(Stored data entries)
* * * *

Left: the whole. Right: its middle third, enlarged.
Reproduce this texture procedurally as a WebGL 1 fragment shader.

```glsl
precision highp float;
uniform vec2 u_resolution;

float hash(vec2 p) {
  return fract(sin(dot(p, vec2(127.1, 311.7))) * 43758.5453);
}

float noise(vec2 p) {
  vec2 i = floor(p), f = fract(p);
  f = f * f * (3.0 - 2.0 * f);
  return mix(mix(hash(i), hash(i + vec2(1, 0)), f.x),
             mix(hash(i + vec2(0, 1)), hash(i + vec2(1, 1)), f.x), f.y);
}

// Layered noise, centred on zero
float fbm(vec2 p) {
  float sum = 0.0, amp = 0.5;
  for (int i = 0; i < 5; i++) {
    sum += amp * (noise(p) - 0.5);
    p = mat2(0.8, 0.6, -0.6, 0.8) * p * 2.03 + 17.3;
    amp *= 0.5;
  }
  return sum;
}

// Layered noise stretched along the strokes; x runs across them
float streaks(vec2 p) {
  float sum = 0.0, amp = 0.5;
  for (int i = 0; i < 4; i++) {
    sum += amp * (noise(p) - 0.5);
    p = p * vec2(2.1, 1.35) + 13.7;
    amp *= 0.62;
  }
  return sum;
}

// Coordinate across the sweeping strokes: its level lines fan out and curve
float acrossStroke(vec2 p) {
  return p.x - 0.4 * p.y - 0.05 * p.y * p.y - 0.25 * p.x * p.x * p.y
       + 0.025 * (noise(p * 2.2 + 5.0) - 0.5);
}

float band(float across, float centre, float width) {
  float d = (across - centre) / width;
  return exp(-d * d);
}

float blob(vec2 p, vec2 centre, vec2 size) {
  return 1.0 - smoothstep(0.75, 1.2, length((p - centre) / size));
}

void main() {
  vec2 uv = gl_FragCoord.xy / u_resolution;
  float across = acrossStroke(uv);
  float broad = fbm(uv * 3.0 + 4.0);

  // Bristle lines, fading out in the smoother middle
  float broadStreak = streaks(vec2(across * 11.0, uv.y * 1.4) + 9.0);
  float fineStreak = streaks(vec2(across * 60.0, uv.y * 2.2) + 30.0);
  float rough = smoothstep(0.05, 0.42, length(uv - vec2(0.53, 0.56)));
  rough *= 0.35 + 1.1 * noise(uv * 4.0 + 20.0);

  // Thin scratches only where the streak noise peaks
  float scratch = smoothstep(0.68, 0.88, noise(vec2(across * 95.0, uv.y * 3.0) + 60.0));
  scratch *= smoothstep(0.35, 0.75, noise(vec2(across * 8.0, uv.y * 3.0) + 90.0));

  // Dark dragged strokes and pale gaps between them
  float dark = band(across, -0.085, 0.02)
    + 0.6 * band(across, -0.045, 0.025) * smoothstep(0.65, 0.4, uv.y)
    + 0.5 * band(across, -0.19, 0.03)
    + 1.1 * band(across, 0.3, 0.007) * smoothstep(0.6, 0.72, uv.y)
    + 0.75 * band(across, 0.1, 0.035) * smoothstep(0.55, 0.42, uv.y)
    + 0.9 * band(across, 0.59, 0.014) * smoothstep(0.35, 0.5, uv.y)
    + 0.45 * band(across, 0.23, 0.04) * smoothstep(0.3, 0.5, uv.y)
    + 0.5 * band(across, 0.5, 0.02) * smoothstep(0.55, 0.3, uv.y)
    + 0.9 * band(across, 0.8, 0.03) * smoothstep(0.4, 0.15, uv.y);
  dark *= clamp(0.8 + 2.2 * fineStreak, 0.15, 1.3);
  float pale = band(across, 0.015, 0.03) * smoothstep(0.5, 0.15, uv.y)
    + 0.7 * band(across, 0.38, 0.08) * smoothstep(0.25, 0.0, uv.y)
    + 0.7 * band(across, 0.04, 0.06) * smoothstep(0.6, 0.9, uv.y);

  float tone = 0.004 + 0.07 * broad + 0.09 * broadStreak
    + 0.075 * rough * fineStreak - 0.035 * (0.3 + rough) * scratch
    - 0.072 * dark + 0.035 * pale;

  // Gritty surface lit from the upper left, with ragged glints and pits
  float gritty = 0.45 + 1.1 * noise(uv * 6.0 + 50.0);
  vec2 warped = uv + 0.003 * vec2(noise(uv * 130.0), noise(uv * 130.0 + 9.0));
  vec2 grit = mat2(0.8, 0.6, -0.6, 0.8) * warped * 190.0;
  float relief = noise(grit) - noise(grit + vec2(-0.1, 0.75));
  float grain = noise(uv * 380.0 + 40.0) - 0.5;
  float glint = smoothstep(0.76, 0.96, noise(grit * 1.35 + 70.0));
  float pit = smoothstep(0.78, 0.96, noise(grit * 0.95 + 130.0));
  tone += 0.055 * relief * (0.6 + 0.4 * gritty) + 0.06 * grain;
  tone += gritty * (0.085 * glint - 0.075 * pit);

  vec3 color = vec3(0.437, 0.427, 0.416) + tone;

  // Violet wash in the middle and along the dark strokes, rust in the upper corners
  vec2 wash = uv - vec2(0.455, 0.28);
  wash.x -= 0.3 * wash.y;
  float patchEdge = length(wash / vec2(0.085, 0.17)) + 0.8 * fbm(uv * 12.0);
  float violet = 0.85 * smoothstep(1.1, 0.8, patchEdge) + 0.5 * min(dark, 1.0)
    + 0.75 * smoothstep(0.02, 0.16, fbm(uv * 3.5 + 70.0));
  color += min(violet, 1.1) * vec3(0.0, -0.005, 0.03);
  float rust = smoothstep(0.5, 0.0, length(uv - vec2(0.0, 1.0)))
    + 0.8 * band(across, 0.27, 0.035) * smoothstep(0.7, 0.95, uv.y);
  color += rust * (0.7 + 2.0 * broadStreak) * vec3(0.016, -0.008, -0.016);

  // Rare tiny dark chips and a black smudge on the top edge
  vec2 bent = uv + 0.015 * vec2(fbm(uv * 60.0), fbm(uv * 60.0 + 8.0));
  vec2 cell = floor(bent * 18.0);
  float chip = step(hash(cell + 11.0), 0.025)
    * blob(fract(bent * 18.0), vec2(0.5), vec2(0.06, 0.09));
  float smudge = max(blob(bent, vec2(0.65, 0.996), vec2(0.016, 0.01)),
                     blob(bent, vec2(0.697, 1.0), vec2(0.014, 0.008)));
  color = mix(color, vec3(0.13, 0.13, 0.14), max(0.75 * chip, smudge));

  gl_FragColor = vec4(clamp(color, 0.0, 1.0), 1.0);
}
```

* * * *

Locate the lines above that contain "Layered" and copy them.

◆ **Problem solution**:
// Layered noise, centred on zero
// Layered noise stretched along the strokes; x runs across them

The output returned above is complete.